- **Requirement**
Print out every entry that follows, exactly as written.

::: Data under study :::

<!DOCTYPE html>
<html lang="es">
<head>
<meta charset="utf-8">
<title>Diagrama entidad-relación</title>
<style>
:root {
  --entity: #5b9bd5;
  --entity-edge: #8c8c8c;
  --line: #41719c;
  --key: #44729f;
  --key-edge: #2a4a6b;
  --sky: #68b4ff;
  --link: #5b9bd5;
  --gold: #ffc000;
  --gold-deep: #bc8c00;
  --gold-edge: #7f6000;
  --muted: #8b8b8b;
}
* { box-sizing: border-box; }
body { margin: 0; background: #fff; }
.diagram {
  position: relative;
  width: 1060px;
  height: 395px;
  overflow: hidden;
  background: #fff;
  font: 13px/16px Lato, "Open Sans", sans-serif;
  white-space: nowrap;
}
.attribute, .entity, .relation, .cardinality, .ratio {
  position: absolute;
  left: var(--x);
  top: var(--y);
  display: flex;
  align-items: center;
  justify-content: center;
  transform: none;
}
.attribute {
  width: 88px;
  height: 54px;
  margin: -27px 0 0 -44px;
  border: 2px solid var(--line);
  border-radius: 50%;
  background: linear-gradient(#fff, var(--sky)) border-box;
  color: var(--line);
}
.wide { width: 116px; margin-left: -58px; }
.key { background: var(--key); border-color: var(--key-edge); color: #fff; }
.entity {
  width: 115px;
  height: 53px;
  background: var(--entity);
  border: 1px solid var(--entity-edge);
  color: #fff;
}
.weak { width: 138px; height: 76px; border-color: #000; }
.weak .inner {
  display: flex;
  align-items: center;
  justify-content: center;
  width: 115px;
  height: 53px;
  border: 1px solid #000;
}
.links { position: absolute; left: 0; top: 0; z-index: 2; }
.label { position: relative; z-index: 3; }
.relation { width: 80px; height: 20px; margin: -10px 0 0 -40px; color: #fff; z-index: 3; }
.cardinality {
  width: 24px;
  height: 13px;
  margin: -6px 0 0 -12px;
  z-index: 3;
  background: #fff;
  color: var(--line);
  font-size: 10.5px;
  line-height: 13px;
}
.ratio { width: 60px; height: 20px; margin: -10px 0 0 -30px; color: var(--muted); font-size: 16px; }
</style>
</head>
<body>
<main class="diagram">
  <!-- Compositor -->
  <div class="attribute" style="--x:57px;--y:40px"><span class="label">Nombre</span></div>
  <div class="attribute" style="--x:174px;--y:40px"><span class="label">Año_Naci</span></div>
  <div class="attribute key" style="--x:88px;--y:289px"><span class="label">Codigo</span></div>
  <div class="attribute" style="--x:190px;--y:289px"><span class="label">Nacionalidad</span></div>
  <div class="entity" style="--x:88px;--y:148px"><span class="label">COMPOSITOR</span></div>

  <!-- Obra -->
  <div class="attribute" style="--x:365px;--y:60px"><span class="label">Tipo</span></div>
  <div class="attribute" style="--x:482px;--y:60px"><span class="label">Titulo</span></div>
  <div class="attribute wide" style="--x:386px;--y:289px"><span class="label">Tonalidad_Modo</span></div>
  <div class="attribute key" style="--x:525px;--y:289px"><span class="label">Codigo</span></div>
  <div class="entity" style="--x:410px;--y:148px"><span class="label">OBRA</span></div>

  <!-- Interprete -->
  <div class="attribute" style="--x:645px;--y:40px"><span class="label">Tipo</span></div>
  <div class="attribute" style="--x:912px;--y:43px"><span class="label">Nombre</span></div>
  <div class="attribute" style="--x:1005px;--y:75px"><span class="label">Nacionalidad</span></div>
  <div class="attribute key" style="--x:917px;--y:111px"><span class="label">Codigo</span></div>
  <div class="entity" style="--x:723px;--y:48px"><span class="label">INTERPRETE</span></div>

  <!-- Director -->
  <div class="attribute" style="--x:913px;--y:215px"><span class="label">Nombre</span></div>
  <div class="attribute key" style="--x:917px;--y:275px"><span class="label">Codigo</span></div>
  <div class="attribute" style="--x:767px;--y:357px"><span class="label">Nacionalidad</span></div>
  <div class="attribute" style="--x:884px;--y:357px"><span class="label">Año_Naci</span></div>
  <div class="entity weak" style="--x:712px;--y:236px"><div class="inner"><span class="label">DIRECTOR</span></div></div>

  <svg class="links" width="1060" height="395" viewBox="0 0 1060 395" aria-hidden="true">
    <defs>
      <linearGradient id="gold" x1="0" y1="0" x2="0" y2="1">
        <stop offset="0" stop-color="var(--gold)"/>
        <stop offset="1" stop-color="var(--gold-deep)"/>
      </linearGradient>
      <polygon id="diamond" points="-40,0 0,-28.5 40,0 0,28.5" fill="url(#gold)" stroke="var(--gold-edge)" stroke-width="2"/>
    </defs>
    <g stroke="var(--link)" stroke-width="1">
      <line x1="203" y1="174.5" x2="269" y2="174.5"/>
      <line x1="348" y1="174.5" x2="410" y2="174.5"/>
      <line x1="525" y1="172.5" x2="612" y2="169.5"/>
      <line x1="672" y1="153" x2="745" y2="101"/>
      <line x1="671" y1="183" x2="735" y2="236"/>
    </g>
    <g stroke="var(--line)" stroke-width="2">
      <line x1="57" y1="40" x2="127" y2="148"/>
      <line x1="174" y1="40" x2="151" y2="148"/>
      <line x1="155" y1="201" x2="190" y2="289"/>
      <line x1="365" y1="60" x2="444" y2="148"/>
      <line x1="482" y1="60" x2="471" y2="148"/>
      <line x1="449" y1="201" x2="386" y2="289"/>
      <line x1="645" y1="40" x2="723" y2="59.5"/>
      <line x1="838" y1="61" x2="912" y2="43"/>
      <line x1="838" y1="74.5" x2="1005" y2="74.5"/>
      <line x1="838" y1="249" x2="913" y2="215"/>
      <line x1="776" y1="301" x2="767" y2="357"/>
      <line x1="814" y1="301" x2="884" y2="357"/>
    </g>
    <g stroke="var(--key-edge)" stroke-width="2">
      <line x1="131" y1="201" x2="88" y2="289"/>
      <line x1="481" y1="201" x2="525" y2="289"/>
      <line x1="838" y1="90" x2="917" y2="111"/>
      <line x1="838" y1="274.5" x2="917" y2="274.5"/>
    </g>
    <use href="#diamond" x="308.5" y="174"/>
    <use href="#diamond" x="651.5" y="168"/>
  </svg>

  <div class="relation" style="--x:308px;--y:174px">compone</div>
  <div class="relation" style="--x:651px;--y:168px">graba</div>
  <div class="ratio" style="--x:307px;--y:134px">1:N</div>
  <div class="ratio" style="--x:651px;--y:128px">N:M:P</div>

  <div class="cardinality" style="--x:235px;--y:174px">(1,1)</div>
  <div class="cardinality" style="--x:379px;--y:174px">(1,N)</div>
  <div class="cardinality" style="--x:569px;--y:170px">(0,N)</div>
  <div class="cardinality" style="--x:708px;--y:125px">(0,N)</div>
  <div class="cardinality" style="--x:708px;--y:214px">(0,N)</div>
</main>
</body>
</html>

:::

- **Result of the task**
<!DOCTYPE html>
<html lang="es">
<head>
<meta charset="utf-8">
<title>Diagrama entidad-relación</title>
<style>
:root {
  --entity: #5b9bd5;
  --entity-edge: #8c8c8c;
  --line: #41719c;
  --key: #44729f;
  --key-edge: #2a4a6b;
  --sky: #68b4ff;
  --link: #5b9bd5;
  --gold: #ffc000;
  --gold-deep: #bc8c00;
  --gold-edge: #7f6000;
  --muted: #8b8b8b;
}
* { box-sizing: border-box; }
body { margin: 0; background: #fff; }
.diagram {
  position: relative;
  width: 1060px;
  height: 395px;
  overflow: hidden;
  background: #fff;
  font: 13px/16px Lato, "Open Sans", sans-serif;
  white-space: nowrap;
}
.attribute, .entity, .relation, .cardinality, .ratio {
  position: absolute;
  left: var(--x);
  top: var(--y);
  display: flex;
  align-items: center;
  justify-content: center;
  transform: none;
}
.attribute {
  width: 88px;
  height: 54px;
  margin: -27px 0 0 -44px;
  border: 2px solid var(--line);
  border-radius: 50%;
  background: linear-gradient(#fff, var(--sky)) border-box;
  color: var(--line);
}
.wide { width: 116px; margin-left: -58px; }
.key { background: var(--key); border-color: var(--key-edge); color: #fff; }
.entity {
  width: 115px;
  height: 53px;
  background: var(--entity);
  border: 1px solid var(--entity-edge);
  color: #fff;
}
.weak { width: 138px; height: 76px; border-color: #000; }
.weak .inner {
  display: flex;
  align-items: center;
  justify-content: center;
  width: 115px;
  height: 53px;
  border: 1px solid #000;
}
.links { position: absolute; left: 0; top: 0; z-index: 2; }
.label { position: relative; z-index: 3; }
.relation { width: 80px; height: 20px; margin: -10px 0 0 -40px; color: #fff; z-index: 3; }
.cardinality {
  width: 24px;
  height: 13px;
  margin: -6px 0 0 -12px;
  z-index: 3;
  background: #fff;
  color: var(--line);
  font-size: 10.5px;
  line-height: 13px;
}
.ratio { width: 60px; height: 20px; margin: -10px 0 0 -30px; color: var(--muted); font-size: 16px; }
</style>
</head>
<body>
<main class="diagram">
  <!-- Compositor -->
  <div class="attribute" style="--x:57px;--y:40px"><span class="label">Nombre</span></div>
  <div class="attribute" style="--x:174px;--y:40px"><span class="label">Año_Naci</span></div>
  <div class="attribute key" style="--x:88px;--y:289px"><span class="label">Codigo</span></div>
  <div class="attribute" style="--x:190px;--y:289px"><span class="label">Nacionalidad</span></div>
  <div class="entity" style="--x:88px;--y:148px"><span class="label">COMPOSITOR</span></div>

  <!-- Obra -->
  <div class="attribute" style="--x:365px;--y:60px"><span class="label">Tipo</span></div>
  <div class="attribute" style="--x:482px;--y:60px"><span class="label">Titulo</span></div>
  <div class="attribute wide" style="--x:386px;--y:289px"><span class="label">Tonalidad_Modo</span></div>
  <div class="attribute key" style="--x:525px;--y:289px"><span class="label">Codigo</span></div>
  <div class="entity" style="--x:410px;--y:148px"><span class="label">OBRA</span></div>

  <!-- Interprete -->
  <div class="attribute" style="--x:645px;--y:40px"><span class="label">Tipo</span></div>
  <div class="attribute" style="--x:912px;--y:43px"><span class="label">Nombre</span></div>
  <div class="attribute" style="--x:1005px;--y:75px"><span class="label">Nacionalidad</span></div>
  <div class="attribute key" style="--x:917px;--y:111px"><span class="label">Codigo</span></div>
  <div class="entity" style="--x:723px;--y:48px"><span class="label">INTERPRETE</span></div>

  <!-- Director -->
  <div class="attribute" style="--x:913px;--y:215px"><span class="label">Nombre</span></div>
  <div class="attribute key" style="--x:917px;--y:275px"><span class="label">Codigo</span></div>
  <div class="attribute" style="--x:767px;--y:357px"><span class="label">Nacionalidad</span></div>
  <div class="attribute" style="--x:884px;--y:357px"><span class="label">Año_Naci</span></div>
  <div class="entity weak" style="--x:712px;--y:236px"><div class="inner"><span class="label">DIRECTOR</span></div></div>

  <svg class="links" width="1060" height="395" viewBox="0 0 1060 395" aria-hidden="true">
    <defs>
      <linearGradient id="gold" x1="0" y1="0" x2="0" y2="1">
        <stop offset="0" stop-color="var(--gold)"/>
        <stop offset="1" stop-color="var(--gold-deep)"/>
      </linearGradient>
      <polygon id="diamond" points="-40,0 0,-28.5 40,0 0,28.5" fill="url(#gold)" stroke="var(--gold-edge)" stroke-width="2"/>
    </defs>
    <g stroke="var(--link)" stroke-width="1">
      <line x1="203" y1="174.5" x2="269" y2="174.5"/>
      <line x1="348" y1="174.5" x2="410" y2="174.5"/>
      <line x1="525" y1="172.5" x2="612" y2="169.5"/>
      <line x1="672" y1="153" x2="745" y2="101"/>
      <line x1="671" y1="183" x2="735" y2="236"/>
    </g>
    <g stroke="var(--line)" stroke-width="2">
      <line x1="57" y1="40" x2="127" y2="148"/>
      <line x1="174" y1="40" x2="151" y2="148"/>
      <line x1="155" y1="201" x2="190" y2="289"/>
      <line x1="365" y1="60" x2="444" y2="148"/>
      <line x1="482" y1="60" x2="471" y2="148"/>
      <line x1="449" y1="201" x2="386" y2="289"/>
      <line x1="645" y1="40" x2="723" y2="59.5"/>
      <line x1="838" y1="61" x2="912" y2="43"/>
      <line x1="838" y1="74.5" x2="1005" y2="74.5"/>
      <line x1="838" y1="249" x2="913" y2="215"/>
      <line x1="776" y1="301" x2="767" y2="357"/>
      <line x1="814" y1="301" x2="884" y2="357"/>
    </g>
    <g stroke="var(--key-edge)" stroke-width="2">
      <line x1="131" y1="201" x2="88" y2="289"/>
      <line x1="481" y1="201" x2="525" y2="289"/>
      <line x1="838" y1="90" x2="917" y2="111"/>
      <line x1="838" y1="274.5" x2="917" y2="274.5"/>
    </g>
    <use href="#diamond" x="308.5" y="174"/>
    <use href="#diamond" x="651.5" y="168"/>
  </svg>

  <div class="relation" style="--x:308px;--y:174px">compone</div>
  <div class="relation" style="--x:651px;--y:168px">graba</div>
  <div class="ratio" style="--x:307px;--y:134px">1:N</div>
  <div class="ratio" style="--x:651px;--y:128px">N:M:P</div>

  <div class="cardinality" style="--x:235px;--y:174px">(1,1)</div>
  <div class="cardinality" style="--x:379px;--y:174px">(1,N)</div>
  <div class="cardinality" style="--x:569px;--y:170px">(0,N)</div>
  <div class="cardinality" style="--x:708px;--y:125px">(0,N)</div>
  <div class="cardinality" style="--x:708px;--y:214px">(0,N)</div>
</main>
</body>
</html>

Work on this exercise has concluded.